The Supreme Court's decision upholding the federal health care plan means that 4.5 million more people will have health insurance in California. Local experts explain how the sweeping law will affect California, which stands to gane $9.5 billion per year in federal money to pay for health programs. Conan Nolan reports for the NBC4 News at 5 p.m. on June 28, 2012.
The Supreme Court's decision upholding the federal health care plan means that 4.5 million more people will have health insurance in California.
In addition, the state stands to gain $9.5 billion per year in federal assistance to pay for health programs.
"The law is sweeping, and has a wide range of impacts," said Marian Mulkey, director of the Health Reform and Public Programs initiative at the California Healthcare Foundation.
Justices issued their ruling Thursday morning, upholding the individual mandate requiring people to buy health insurance.
The court said the mandate couldn’t be upheld under the commerce clause, but said it could be upheld under existing tax authority, NBC News reported.
Beginning Jan. 1, 2014, Americans must purchase health insurance or pay a penalty - $95 per individual to $285 per family or one percent of their annual income, whatever is greater. The penalty will be paid to the government in the same way federal income taxes are paid and collected, the opinion read.
While the White House has said it was confident the court will uphold the law, GOP Congressional leaders vowed to repeal “what’s left of it” after the justices announce their ruling.
California has been a model for the federal health care overhaul since the law's passage and has begun implementing parts of it already, including the beginnings of health care exchanges. The exchanges that would provide a marketplace for consumers to purchase insurance policies, starting in 2014.
The state also has banned insurers from refusing coverage for children with pre-existing illnesses and allowed young adults to stay on their parents' plans through age 26.

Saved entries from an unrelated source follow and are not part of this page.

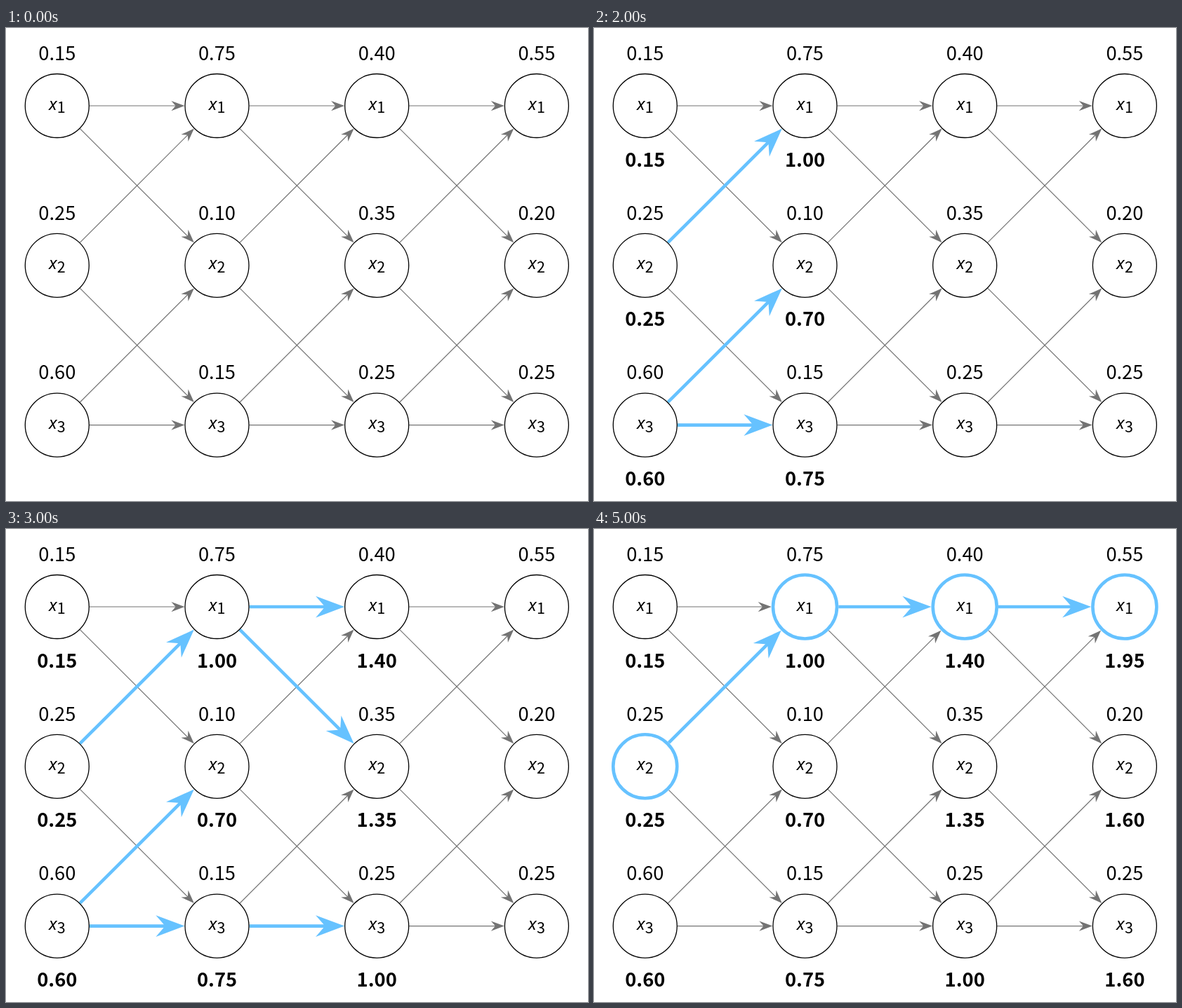
These frames come from a looping animation (829 px wide and 675 px high, 6 s). An HTML page:

```html
<!DOCTYPE html>
<html lang="en">
<head>
<meta charset="utf-8">
<title>Best path through a trellis</title>
<style>
  html, body { margin: 0; width: 100%; height: 100%; overflow: hidden; background: #fff; }
  svg { display: block; width: 829px; height: 675px; }
  text { font: 27.3px "Noto Sans CJK JP", "Noto Sans CJK", "Noto Sans", sans-serif; text-anchor: middle; }
  .score { font-weight: 700; }
  .state { font: italic 24px "Noto Sans", "Open Sans", sans-serif; }
  .index { font-size: 21.5px; }
</style>
</head>
<body>
<svg id="stage" viewBox="0 0 829 675"></svg>
<script>
const BLUE = "#66c2ff", GRAY = "#737373";
const THIN = 1.2, THICK = 4.6, RADIUS = 45.5;
const STEP = 1000, STEPS = 6;
const weights = [[0.15, 0.25, 0.60], [0.75, 0.10, 0.15], [0.40, 0.35, 0.25], [0.55, 0.20, 0.25]];
const sources = [[0, 1], [0, 2], [1, 2]];   // rows that lead into each row

// Each node keeps its best total and the row it came from.
const nodes = [];
weights.forEach((column, c) => {
  nodes.push(column.map((weight, r) => {
    const node = { weight, total: weight, x: 72.8 + 227.7 * c, y: 111 + 227.8 * r };
    if (c) {
      const before = nodes[c - 1];
      node.from = sources[r].reduce((a, b) => before[b].total > before[a].total ? b : a);
      node.total += before[node.from].total;
    }
    return node;
  }));
});

const bestPath = new Set();
let best = nodes[3].reduce((a, b) => b.total > a.total ? b : a);
for (let c = 3; c >= 0; c--) {
  bestPath.add(best);
  if (c) best = nodes[c - 1][best.from];
}

function arrow(a, b, startGap, endGap, bold) {
  const color = bold ? BLUE : GRAY, width = bold ? THICK : THIN;
  const length = bold ? 41 : 19, half = length * 0.375, notch = length * 0.675;
  const dx = b.x - a.x, dy = b.y - a.y, end = Math.hypot(dx, dy) - endGap;
  const angle = Math.atan2(dy, dx) * 180 / Math.PI;
  return `<g transform="translate(${a.x} ${a.y}) rotate(${angle})">
    <path d="M${startGap} 0H${end - notch + 1}" stroke="${color}" stroke-width="${width}"/>
    <path d="M${end} 0l${-length} ${half}l${length - notch} ${-half}l${notch - length} ${-half}z" fill="${color}"/></g>`;
}

function label(x, y, text, kind = "") {
  return `<text x="${x}" y="${y}" class="${kind}">${text}</text>`;
}

function draw(step) {
  const final = step === STEPS - 1;
  const ring = node => final && bestPath.has(node) ? THICK : THIN;
  const gap = node => RADIUS + ring(node) / 2;
  let plain = "", bold = "", circles = "";

  nodes.forEach((column, c) => column.forEach((node, r) => {
    const { x, y } = node, marked = ring(node) === THICK;
    if (c) for (const row of sources[r]) {
      const source = nodes[c - 1][row];
      const chosen = row === node.from && (final ? marked : step > c);
      const line = arrow(source, node, gap(source), gap(node), chosen);
      if (chosen) bold += line; else plain += line;
    }
    circles += `<circle cx="${x}" cy="${y}" r="${RADIUS}" fill="none" stroke="${marked ? BLUE : "#000"}" stroke-width="${marked ? THICK : 1.3}"/>`
      + label(x, y - 65.2, node.weight.toFixed(2))
      + label(x - 6, y + 5.5, "x", "state")
      + label(x + 6, y + 10, r + 1, "index");
    if (step > c) circles += label(x, y + 86.5, node.total.toFixed(2), "score");
  }));
  stage.innerHTML = plain + bold + circles;
}

const stage = document.getElementById("stage");
const start = performance.now();
let shown = -1;
function tick() {
  const step = Math.floor((performance.now() - start) / STEP) % STEPS;
  if (step !== shown) draw(shown = step);
  requestAnimationFrame(tick);
}
tick();
</script>
</body>
</html>
```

California passed its own state legislation to ensure those measures would be preserved even if the federal law was thrown out. There are 7.2 million uninsured California residents, according to statistics compiled by the Associated Press.
The decision is a victory for LA County's uninsured, according to the health services department.
"As a result of today's decision by the Supreme Court to uphold the Patient Protection and Affordable Care Act (ACA), over 80 percent of the 2.2 million people who are currently uninsured in Los Angeles County stand to gain access to affordable insurance coverage,'' Director Dr. Mitchell Katz said in a statement.
Women across the Southland lauded the court's decision, which officials say will increase women's access to healthcare and preventative services, such as mammograms and birth control.
"It's a miracle," said Maria Perez, an uninsured mother.
Women often pay higher health insurance premiums than their male counterparts and pregnancy can be listed as a pre-existing condition.
"For women, it means they’re not going to be discriminated against because they get to have babies. They’re gonna be able to pay the same amount in health care coverage as anybody else; as their male counterparts," said Laphonza Bulter, with SEIU United Long Term Care Workers.
SoCal physcian Dr. Edgar Chavez said the change means fear of a hefty bill will no longer be something to keep women from preventative care.
"They'll be more willing to come get a pap smear, come get checked out for mammograms or even start prenatal care earlier," Chavez said.
The ruling also drew reaction from California's largest nurses' union.
"This not just an abstract legal decision," said Barbara Blake, secretary-treasurer of United Nurses Associations of California/Union of Health Care Professionals, in a statement. "Real lives and the heartbreak of real families will be saved because of it."